It’s a little before 8 am on Friday morning the 8th of November when I arrive at the “Kainstobbe Teahouse” in Wildervanksterdallen (NL). This will be the training location for today. With an inspiring view over the fields as far as you can see.

After everyone arrived we first enjoyed the various teas in the selection, so much to choose from. After tea (some had coffee) the participants started telling each other one-on-one why they came to my training. The mainline was wanting to know more about Scrum themselves but also some skepticism to scrum; “we see scrum everywhere, but we hardly see it work in the right way, why is that?”.

No alt text provided for this image

Is it true what’s in the Scrum guide? “Scrum is simple to understand, but hard to master”? We tried to find out during the day. The participants are freelance experienced project and service managers and HR, IT and Financial Consultants. They’ve been around for many years working in or seeing different Scrum implementations in organizations with varying successes.

No alt text provided for this image

I always tell this Scrum Fairy tale: “Once upon a time over the hills came this very friendly Product Owner who owned an ordered Product Backlog containing everything valuable needed in the product, representing what all stakeholders expect and hope for. And waiting for this amazing PO is this development team ready to create those valuable items in done increments”.

No alt text provided for this image

Simple to understand, hard to master: On what product are we working, is the Product Owner empowered to make decisions, do we know our stakeholders and do we help them with what they want, is the development team self-organizing, do we have all the skills needed to create the product increment and have no sub-teams, does the organization facilitate this way of working, or do they try to manage it.

No alt text provided for this image

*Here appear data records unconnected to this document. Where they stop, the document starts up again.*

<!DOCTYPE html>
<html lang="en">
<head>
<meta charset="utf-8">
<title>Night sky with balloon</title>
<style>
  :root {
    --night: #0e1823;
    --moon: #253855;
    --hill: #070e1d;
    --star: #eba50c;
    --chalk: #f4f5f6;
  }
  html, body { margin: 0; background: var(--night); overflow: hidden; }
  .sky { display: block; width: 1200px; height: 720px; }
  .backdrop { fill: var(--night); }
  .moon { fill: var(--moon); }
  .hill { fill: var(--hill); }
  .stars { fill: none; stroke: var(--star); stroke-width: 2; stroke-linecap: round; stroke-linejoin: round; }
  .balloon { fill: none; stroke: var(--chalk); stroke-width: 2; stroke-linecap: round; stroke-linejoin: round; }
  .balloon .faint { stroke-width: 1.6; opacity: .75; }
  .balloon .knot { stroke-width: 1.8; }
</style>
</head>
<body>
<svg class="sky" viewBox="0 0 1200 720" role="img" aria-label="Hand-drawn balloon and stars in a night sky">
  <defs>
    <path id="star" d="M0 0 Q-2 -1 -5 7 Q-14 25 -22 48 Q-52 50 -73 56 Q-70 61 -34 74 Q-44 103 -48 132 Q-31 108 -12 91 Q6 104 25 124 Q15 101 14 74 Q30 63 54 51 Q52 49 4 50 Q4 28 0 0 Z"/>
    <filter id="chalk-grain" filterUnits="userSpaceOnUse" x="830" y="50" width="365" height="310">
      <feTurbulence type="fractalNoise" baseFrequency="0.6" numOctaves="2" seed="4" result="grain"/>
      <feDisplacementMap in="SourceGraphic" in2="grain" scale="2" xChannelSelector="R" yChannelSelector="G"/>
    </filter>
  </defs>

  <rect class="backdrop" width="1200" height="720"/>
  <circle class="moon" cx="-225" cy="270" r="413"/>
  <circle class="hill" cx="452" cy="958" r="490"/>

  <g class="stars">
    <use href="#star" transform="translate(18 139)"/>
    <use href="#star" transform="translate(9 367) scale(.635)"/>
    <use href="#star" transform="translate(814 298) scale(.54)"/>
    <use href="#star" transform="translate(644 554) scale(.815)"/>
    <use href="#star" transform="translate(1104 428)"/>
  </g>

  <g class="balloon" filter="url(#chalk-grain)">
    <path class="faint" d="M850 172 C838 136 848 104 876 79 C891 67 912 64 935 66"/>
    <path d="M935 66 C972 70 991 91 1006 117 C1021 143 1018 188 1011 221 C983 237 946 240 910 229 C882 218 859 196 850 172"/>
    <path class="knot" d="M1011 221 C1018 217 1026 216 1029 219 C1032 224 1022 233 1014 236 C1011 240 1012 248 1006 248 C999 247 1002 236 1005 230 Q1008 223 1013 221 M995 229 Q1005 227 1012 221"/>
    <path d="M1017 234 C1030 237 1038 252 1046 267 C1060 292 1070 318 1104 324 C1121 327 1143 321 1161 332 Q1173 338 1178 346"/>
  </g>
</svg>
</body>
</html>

While going through the Scrum framework step by step we had interesting discussion about the “theory” and what we see around us and what we can do to make small changes without being locked in “but that’s impossible, that will never work, or at least not in my organization”.


Every two hours we were delighted with “High Tea”. We had sandwiches, muffins, scones with clotted cream and the owner came over a couple of times to tell stories about the area (Veenkoloniën), what a kainstobbe is, how to roast the best coffee and many more interesting things. We were quite entertained.

We came to a sort of conclusion that Scrum is hard to master, but not impossible. Keep your back straight (you know what you’re doing and know it will work), persuade others to improve every day, explain what the change will do, think out of the box and don’t give up.

Around 5 pm, everyone was exhausted but also energized with new insights about Scrum and how-to-start.

Sandra Warmolts, Kropswolde, 2019 November 10